- Unit tests should not be written to pass - They should be written to fail. You can make any set of tests pass in minutes but you’re only cheating yourself.
- Tests should only test one thing - You should be testing a single method with a single function. If not you may be violating the Single Responsibility Principle
- Readability in your tests- make sure they’re commented and easy to understand, just like any other code.
- Good Naming conventions - Again tests should be just like any other code - easy for humans to understand.
- Asserts are separated from actions - Your assert should be looking for a result, and not performing logical operations
- Use concrete inputs- Don’t use any dynamic data for inputs, things like date() can introduce variance.
- Group locations of tests - from a logical standpoint this makes things easier to find when there aren’t errors pointing towards the problem.
- Good tests are isolated from everything - You should have no reliance on other tests, environment settings, etc. This creates multiple points of failure.
- Do not include private methods - They are implementation and should not be included in Unit Tests
- Don’t connect to databases or data sources - This is unreliable because you cannot be certain the data served will always be the same, and can create points of failure.
- No more than one mock per test - Again we’re trying to eliminate points of failure and inconsistenties.
- Unit tests are not integration tests - You want to test results, not implmentation with Unit Tests.

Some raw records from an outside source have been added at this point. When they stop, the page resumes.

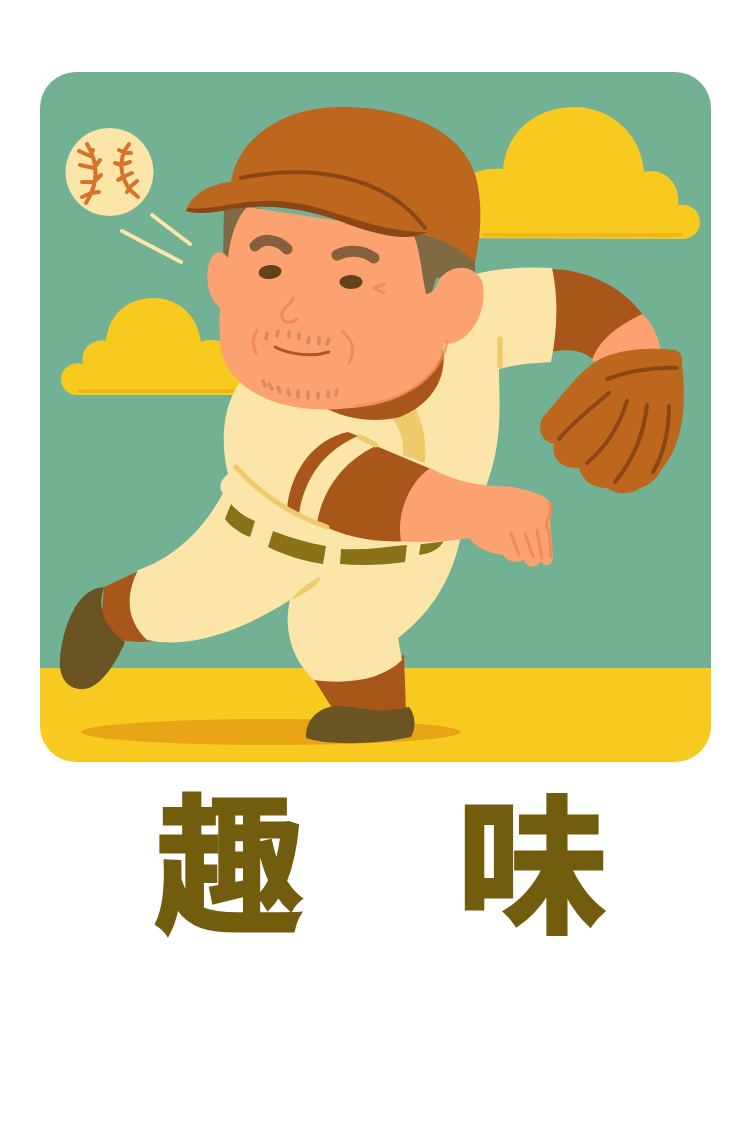
<!DOCTYPE html>
<html lang="ja">
<head>
<meta charset="utf-8">
<title>趣味</title>
<style>
:root{--paper:#fff;--sky:#73b195;--sun:#f8ca1f;--shade:#e8a616;--cream:#fce5a9;--fold:#eeca6a;--rust:#bd661d;--brown:#a9561a;--dark:#8a4614;--skin:#fca170;--skin-deep:#f18a54;--hair:#7f6a43;--brow:#86603c;--olive:#8b7118;--shoe:#6b5423;--eye:#644119;--ink:#725c0d}
*{box-sizing:border-box;margin:0;padding:0}
html,body{width:750px;height:1125px;overflow:hidden;background:var(--paper)}
.card{position:relative;width:750px;height:1125px}
.illustration{position:absolute;left:0;top:0;width:750px;height:780px}
.caption{position:absolute;left:154px;top:781px;width:453px;display:flex;justify-content:space-between;font:900 150px/150px "Noto Sans CJK JP","Noto Sans CJK SC",sans-serif;color:var(--ink);-webkit-text-stroke:3px var(--ink)}
.caption span{width:150px;text-align:center}
.line{fill:none;stroke-linecap:round;stroke-linejoin:round}
.sky{fill:var(--sky)}.sun{fill:var(--sun)}.shade{fill:var(--shade)}.cream{fill:var(--cream)}.rust{fill:var(--rust)}.brown{fill:var(--brown)}.skin{fill:var(--skin)}.hair{fill:var(--hair)}.shoe{fill:var(--shoe)}.olive{fill:var(--olive)}.eye{fill:var(--eye)}
.stitch{stroke:#d9722a;stroke-width:4}
.speed{stroke:var(--cream);stroke-width:4}
.seam{stroke:var(--dark);stroke-width:4}
.crease{stroke:var(--skin-deep);stroke-width:3}
.fold{stroke:var(--fold);stroke-width:5}
.stubble{stroke:#d98a58;stroke-width:3.5}
.brow{stroke:var(--brow);stroke-width:11}
.mouth{stroke:#b4541c;stroke-width:3}
.grain{stroke:var(--shade);stroke-width:4;stroke-dasharray:1 3;opacity:.55}
</style>
</head>
<body>
<main class="card">
<svg class="illustration" viewBox="0 0 750 780" role="img" aria-label="野球のボールを投げる選手">
  <defs>
    <clipPath id="frame"><rect x="40" y="72" width="671" height="690" rx="36"/></clipPath>
    <clipPath id="waist"><path d="M220 480L234 503C280 540 370 557 462 538L456 580L300 590L210 540Z"/></clipPath>
  </defs>
  <g clip-path="url(#frame)">
    <rect class="sky" x="40" y="72" width="671" height="597"/>
    <rect class="sun" x="40" y="668" width="671" height="94"/>
    <ellipse class="shade" cx="271" cy="732" rx="190" ry="13"/>
  </g>

  <g id="clouds">
    <path class="sun" d="M440 238V205C455 178 475 167 503 169C506 133 535 107 574 107C612 107 642 136 644 172C664 167 681 184 678 205C691 203 700 211 700 222C700 232 692 239 682 239Z"/>
    <path class="sun" d="M260 395H77C68 395 61 388 61 379C61 369 71 361 83 364C80 350 91 338 106 341C108 315 128 298 153 298C180 298 198 317 201 342C216 335 233 345 238 360H260Z"/>
    <path class="line grain" d="M484 235H684M80 391H240"/>
  </g>

  <g id="ball">
    <circle class="cream" cx="109.500" cy="172" r="44"/>
    <path class="line stitch" d="M87 144C99 164 98 184 86 203M79 151L90 156L93 150M80 165L94 168L100 160M82 182L94 182L101 175M82 197L91 193L99 192M129 144C116 160 120 184 138 197M119 150L125 153L131 153M115 163L121 165L130 162M118 180L123 177L132 173M127 192L130 187L137 181"/>
    <path class="line speed" d="M152 215L190 244M122 231L181 262"/>
  </g>

  <g id="glove-arm">
    <path class="brown" d="M545 269C585 268 622 286 643 315L594 360C582 349 566 349 550 352Z"/>
    <path class="skin" d="M642 314C653 323 659 337 661 353L620 378L592 360C600 337 622 324 642 314Z"/>
    <path class="rust" d="M602 358C622 349 650 347 675 350C681 352 683 357 682 365C687 405 683 446 661 470C657 479 650 485 640 488C631 495 617 495 607 488C593 488 583 482 579 468C562 469 551 459 554 444C540 441 537 427 543 417C561 397 580 369 602 358Z"/>
    <path class="line seam" d="M607 379C630 371 654 367 677 368M609 393C590 409 572 423 559 439M627 401C619 427 605 448 587 463M647 405C644 434 633 460 615 482M669 406C669 432 664 453 653 472"/>
  </g>

  <g id="legs">
    <path class="brown" d="M104 587L141 570L158 640C138 645 117 639 100 637Z"/>
    <path class="shoe" d="M104 587C98 605 101 624 125 642C117 661 104 682 89 688C72 693 58 681 60 659C62 630 76 588 104 587Z"/>
    <path class="brown" d="M312 676L404 655L406 713C380 722 355 722 334 711Z"/>
    <path class="shoe" d="M306 738C305 720 319 706 338 706C360 706 376 715 409 707C417 717 415 730 411 737C380 744 329 746 306 738Z"/>
  </g>

  <g id="uniform">
    <path class="cream" d="M240 382C221 409 221 446 228 474C220 480 218 489 223 493C205 528 173 559 138 570C124 598 128 622 147 640C193 650 244 629 290 600C283 629 292 660 314 680C350 685 383 679 402 660L398 638C432 612 451 580 460 540C476 513 488 486 494 460C502 427 499 395 499 369C517 364 535 363 551 362C557 333 559 299 552 268C526 266 494 269 472 275L430 330Z"/>
    <path fill="var(--fold)" d="M390 416L413 402C424 424 427 445 425 463L403 455C404 439 400 427 390 416Z"/>
    <path class="brown" d="M441 340C451 374 433 404 400 417C372 424 342 418 322 406L400 390Z"/>
    <path class="line fold" d="M500 339V366"/>
    <path fill="var(--fold)" d="M291 600C300 588 312 580 321 577C319 585 307 592 294 599Z"/>
    <g class="olive" clip-path="url(#waist)">
      <path d="M231 504C239 513 247 518 255 521L250 537C240 533 231 527 225 519Z"/>
      <path d="M273 531C291 538 309 543 326 546L323 564C303 561 284 555 268 547Z"/>
      <path d="M341 549C364 550 386 548 407 544L405 562C384 565 362 566 340 564Z"/>
      <path d="M421 542L446 536C442 548 433 553 419 555Z"/>
    </g>
  </g>

  <g id="head">
    <path class="hair" d="M224 205L260 208L240 255L223 258ZM410 230L475 250V275L436 278L431 296L424 293Z"/>
    <path class="skin" d="M247 207L412 232C420 246 421 271 426 294C434 294 437 284 441 277C454 263 475 265 482 281C488 303 477 334 456 342C451 344 447 344 444 343C443 363 429 380 410 390C386 406 345 411 311 409C268 406 231 386 222 354C219 339 219 323 220 307C206 300 203 265 214 254C219 251 224 252 228 258C230 239 236 218 247 207Z"/>
    <path class="line crease" d="M447 341C443 371 410 402 355 406" opacity=".7"/>
    <path class="rust" d="M231 181C239 137 284 107 340 107C412 107 463 133 476 177C483 205 481 236 475 262C461 250 447 242 426 235L300 205Z"/>
    <path class="rust" d="M186 210C193 193 210 184 235 181C280 170 350 169 395 190C410 200 426 218 428 231C408 242 377 231 356 224C316 208 273 202 230 209C212 213 196 214 186 210Z"/>
    <path fill="var(--dark)" d="M188 208C214 211 241 199 277 201C328 203 370 233 428 232C406 243 377 234 350 225C312 210 274 203 231 209C213 214 194 214 186 211Z"/>
    <path class="line seam" d="M241 178C309 164 385 174 425 228"/>
    <path class="line brow" d="M255 246C262 238 276 238 287 249M337 255C347 250 362 249 374 258"/>
    <ellipse class="eye" cx="270" cy="272" rx="11.500" ry="7" transform="rotate(-5 270 272)"/>
    <ellipse class="eye" cx="351" cy="282" rx="11.500" ry="7"/>
    <path class="line crease" d="M374 288L384 284M374 288L384 293M293 298C290 307 280 308 282 317C284 324 292 323 297 319M257 330C252 338 252 345 256 353M342 331C353 340 356 350 349 363"/>
    <path class="line mouth" d="M275 347C290 355 313 357 329 352"/>
    <path class="line stubble" d="M267 333L266 339M278 331L277 336M289 332V337M299 334V339M309 338L308 343M319 338V344M329 339L327 344M263 381L265 386M269 384L272 389M278 387L280 392M288 390L289 395M298 391V397M308 392V398M318 393V398M328 392V397M337 390L336 395"/>
  </g>

  <g id="throwing-arm">
    <path class="cream" d="M288 510C294 465 319 439 350 432L388 449L326 528Z"/>
    <path class="brown" d="M287 509C291 469 315 439 348 432L358 436C328 449 305 474 299 514Z"/>
    <path class="brown" d="M317 523C322 491 343 461 376 446L431 469L408 541C373 543 345 537 317 523Z"/>
    <path class="skin" d="M430 468C450 479 472 485 496 486C516 486 535 491 547 499C554 505 551 513 550 522L553 557C553 566 544 568 541 561C536 569 526 568 524 560C516 564 507 561 503 555C490 553 476 548 469 538C446 542 423 543 401 541C396 512 410 482 430 468Z"/>
    <path class="line crease" d="M550 503C555 514 541 523 549 531L551 557M511 533L519 555M525 533L533 557M537 530L542 558"/>
    <path class="line fold" d="M236 467C260 494 289 514 327 527M360 437L376 445"/>
  </g>
</svg>
<h1 class="caption"><span>趣</span><span>味</span></h1>
</main>
</body>
</html>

- Tests must be deterministic - You need a solid predictable result, so if it only passes sometimes, it’s not done.
- Keep your tests idempotent - you should be able to run it multiple times without changing any outcomes, and it should not change any data or increment anything. One time or a million times should have the same effect.
- Classes only test one class at a time, methods only test one method at a time. - An organizational method to pinpoint problems when they arise and help you identify dependencies in testing.
- Include exceptions in your tests- You’re going to have exceptions so don’t ignore them, use them.
- Don’t test functionality of 3rd party libraries with your own tests - Most quality libraries should have their own tests. If not consider mocks to produce consistent results
- Always limit values - When working with values be mindful of your limits and set them (min max) for maximum consistency.
- Tests should not require configuration or custom setup - Anyone should be able to jump in and make your tests work. “Works on my machine” should never apply here.
I hope this helps some of you out there learning and working with Unit Tests.